(YOUR TASK)
Your answer must be an exact copy of the entries below, with every picture removed.

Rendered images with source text
▶

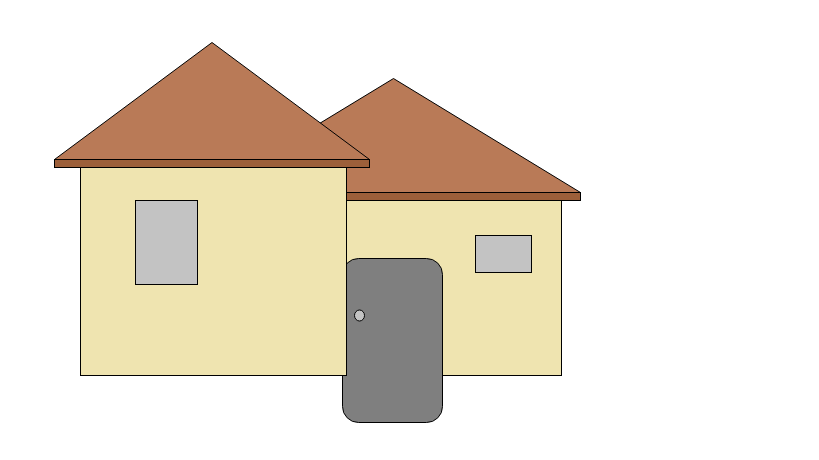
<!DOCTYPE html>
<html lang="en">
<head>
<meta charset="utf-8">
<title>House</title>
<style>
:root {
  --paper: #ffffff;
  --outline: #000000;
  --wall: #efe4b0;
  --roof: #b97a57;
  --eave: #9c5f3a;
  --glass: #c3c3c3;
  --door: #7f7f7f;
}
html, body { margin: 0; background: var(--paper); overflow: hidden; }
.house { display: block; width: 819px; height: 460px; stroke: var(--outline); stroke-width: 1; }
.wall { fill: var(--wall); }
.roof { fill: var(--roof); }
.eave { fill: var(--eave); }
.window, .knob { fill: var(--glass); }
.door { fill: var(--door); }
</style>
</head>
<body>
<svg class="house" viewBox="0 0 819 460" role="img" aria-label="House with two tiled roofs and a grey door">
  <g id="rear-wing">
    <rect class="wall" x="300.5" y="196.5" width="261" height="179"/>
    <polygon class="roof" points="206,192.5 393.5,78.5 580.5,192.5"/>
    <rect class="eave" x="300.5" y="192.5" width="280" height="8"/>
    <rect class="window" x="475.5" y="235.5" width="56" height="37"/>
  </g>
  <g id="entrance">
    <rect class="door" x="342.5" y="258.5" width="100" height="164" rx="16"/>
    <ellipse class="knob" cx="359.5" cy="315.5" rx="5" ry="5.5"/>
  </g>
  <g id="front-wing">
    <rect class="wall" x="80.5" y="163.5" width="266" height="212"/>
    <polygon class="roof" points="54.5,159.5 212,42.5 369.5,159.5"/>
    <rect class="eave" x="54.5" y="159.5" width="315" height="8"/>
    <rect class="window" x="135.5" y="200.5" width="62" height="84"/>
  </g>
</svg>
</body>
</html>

◀

(WRITTEN ANSWER)
<!DOCTYPE html>
<html lang="en">
<head>
<meta charset="utf-8">
<title>House</title>
<style>
:root {
  --paper: #ffffff;
  --outline: #000000;
  --wall: #efe4b0;
  --roof: #b97a57;
  --eave: #9c5f3a;
  --glass: #c3c3c3;
  --door: #7f7f7f;
}
html, body { margin: 0; background: var(--paper); overflow: hidden; }
.house { display: block; width: 819px; height: 460px; stroke: var(--outline); stroke-width: 1; }
.wall { fill: var(--wall); }
.roof { fill: var(--roof); }
.eave { fill: var(--eave); }
.window, .knob { fill: var(--glass); }
.door { fill: var(--door); }
</style>
</head>
<body>
<svg class="house" viewBox="0 0 819 460" role="img" aria-label="House with two tiled roofs and a grey door">
  <g id="rear-wing">
    <rect class="wall" x="300.5" y="196.5" width="261" height="179"/>
    <polygon class="roof" points="206,192.5 393.5,78.5 580.5,192.5"/>
    <rect class="eave" x="300.5" y="192.5" width="280" height="8"/>
    <rect class="window" x="475.5" y="235.5" width="56" height="37"/>
  </g>
  <g id="entrance">
    <rect class="door" x="342.5" y="258.5" width="100" height="164" rx="16"/>
    <ellipse class="knob" cx="359.5" cy="315.5" rx="5" ry="5.5"/>
  </g>
  <g id="front-wing">
    <rect class="wall" x="80.5" y="163.5" width="266" height="212"/>
    <polygon class="roof" points="54.5,159.5 212,42.5 369.5,159.5"/>
    <rect class="eave" x="54.5" y="159.5" width="315" height="8"/>
    <rect class="window" x="135.5" y="200.5" width="62" height="84"/>
  </g>
</svg>
</body>
</html>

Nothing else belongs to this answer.